■ WHAT YOU ARE ASKED TO DO: For the word "skin", determine how many lines of the entries below contain it, and give only that number.

BEGIN ENTRIES SHOWN

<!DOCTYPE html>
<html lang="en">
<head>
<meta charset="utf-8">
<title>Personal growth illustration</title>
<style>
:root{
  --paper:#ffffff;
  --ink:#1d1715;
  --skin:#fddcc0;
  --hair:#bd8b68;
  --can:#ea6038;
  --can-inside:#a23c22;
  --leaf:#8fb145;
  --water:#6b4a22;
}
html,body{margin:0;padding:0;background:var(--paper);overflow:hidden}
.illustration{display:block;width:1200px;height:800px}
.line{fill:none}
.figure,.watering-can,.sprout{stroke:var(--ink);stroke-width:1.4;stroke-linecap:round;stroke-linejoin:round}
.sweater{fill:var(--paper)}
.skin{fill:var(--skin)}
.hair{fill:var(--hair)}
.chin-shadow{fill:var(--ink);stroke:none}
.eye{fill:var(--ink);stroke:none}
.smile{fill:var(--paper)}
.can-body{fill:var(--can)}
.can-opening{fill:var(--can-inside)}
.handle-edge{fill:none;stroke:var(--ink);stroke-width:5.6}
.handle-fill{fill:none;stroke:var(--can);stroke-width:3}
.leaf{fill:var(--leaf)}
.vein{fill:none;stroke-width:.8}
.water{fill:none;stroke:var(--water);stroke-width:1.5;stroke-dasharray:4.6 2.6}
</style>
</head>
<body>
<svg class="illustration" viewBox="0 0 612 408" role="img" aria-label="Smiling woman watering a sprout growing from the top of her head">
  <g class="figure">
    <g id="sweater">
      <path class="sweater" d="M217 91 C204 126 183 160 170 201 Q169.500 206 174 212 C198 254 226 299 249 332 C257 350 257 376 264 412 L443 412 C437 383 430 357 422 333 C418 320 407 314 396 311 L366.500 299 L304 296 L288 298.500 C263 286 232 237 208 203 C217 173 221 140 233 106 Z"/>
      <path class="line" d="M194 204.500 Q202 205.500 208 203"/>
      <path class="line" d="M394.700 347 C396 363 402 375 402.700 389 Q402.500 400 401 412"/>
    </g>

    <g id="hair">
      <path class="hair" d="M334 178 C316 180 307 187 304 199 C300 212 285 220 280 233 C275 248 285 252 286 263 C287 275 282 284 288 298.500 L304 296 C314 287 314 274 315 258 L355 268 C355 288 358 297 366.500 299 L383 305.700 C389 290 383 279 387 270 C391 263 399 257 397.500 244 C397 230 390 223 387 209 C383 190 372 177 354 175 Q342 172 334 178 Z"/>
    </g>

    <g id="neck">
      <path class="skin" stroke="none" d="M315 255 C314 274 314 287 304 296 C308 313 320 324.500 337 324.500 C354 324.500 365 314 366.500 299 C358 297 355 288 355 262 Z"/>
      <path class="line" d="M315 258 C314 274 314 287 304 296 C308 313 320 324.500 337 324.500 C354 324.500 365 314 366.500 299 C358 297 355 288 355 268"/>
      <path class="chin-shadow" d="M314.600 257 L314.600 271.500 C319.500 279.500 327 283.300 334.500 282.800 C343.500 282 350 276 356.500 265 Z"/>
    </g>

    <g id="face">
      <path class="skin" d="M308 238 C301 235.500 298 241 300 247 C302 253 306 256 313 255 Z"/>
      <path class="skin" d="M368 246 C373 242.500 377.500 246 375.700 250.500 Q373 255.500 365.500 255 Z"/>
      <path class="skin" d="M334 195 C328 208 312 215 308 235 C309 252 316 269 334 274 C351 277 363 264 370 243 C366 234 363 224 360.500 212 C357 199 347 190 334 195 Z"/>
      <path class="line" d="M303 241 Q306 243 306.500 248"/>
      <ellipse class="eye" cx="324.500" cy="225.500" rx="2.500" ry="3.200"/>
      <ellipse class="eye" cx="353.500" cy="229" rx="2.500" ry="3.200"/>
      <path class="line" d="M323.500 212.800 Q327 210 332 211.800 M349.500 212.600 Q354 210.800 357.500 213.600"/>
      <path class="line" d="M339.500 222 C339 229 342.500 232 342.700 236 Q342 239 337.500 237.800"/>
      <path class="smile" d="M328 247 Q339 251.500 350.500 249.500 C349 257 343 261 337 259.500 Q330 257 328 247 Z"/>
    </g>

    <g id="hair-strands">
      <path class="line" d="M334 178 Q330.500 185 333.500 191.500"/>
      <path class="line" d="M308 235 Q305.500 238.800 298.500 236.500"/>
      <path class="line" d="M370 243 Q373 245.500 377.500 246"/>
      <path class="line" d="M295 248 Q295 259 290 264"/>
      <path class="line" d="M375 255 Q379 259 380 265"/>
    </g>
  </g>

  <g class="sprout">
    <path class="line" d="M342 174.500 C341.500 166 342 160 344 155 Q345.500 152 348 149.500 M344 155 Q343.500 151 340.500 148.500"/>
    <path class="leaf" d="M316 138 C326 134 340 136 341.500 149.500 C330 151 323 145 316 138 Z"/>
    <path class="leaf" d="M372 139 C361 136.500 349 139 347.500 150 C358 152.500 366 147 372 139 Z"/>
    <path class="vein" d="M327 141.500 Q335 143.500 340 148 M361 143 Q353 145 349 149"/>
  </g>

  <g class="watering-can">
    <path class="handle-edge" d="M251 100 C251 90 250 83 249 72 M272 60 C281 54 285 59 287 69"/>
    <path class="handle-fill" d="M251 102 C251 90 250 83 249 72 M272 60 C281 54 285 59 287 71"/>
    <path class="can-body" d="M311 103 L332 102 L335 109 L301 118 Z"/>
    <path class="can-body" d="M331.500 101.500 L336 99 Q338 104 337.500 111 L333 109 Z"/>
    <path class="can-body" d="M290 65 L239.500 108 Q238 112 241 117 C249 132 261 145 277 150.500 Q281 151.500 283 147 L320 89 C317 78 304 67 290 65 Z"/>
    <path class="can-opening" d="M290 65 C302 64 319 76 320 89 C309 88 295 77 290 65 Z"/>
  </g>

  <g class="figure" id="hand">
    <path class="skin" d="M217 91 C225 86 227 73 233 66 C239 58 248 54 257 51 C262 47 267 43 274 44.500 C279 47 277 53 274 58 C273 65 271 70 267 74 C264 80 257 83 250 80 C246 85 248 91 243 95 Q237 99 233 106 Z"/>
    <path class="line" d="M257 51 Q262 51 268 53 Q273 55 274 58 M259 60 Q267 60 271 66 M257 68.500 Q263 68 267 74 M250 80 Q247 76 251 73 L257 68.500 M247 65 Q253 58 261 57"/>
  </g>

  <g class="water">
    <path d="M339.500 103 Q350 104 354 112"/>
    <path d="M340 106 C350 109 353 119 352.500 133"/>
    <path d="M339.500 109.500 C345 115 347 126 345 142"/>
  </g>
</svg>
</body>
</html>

END ENTRIES SHOWN

■ RESULT OF THIS EXERCISE: 7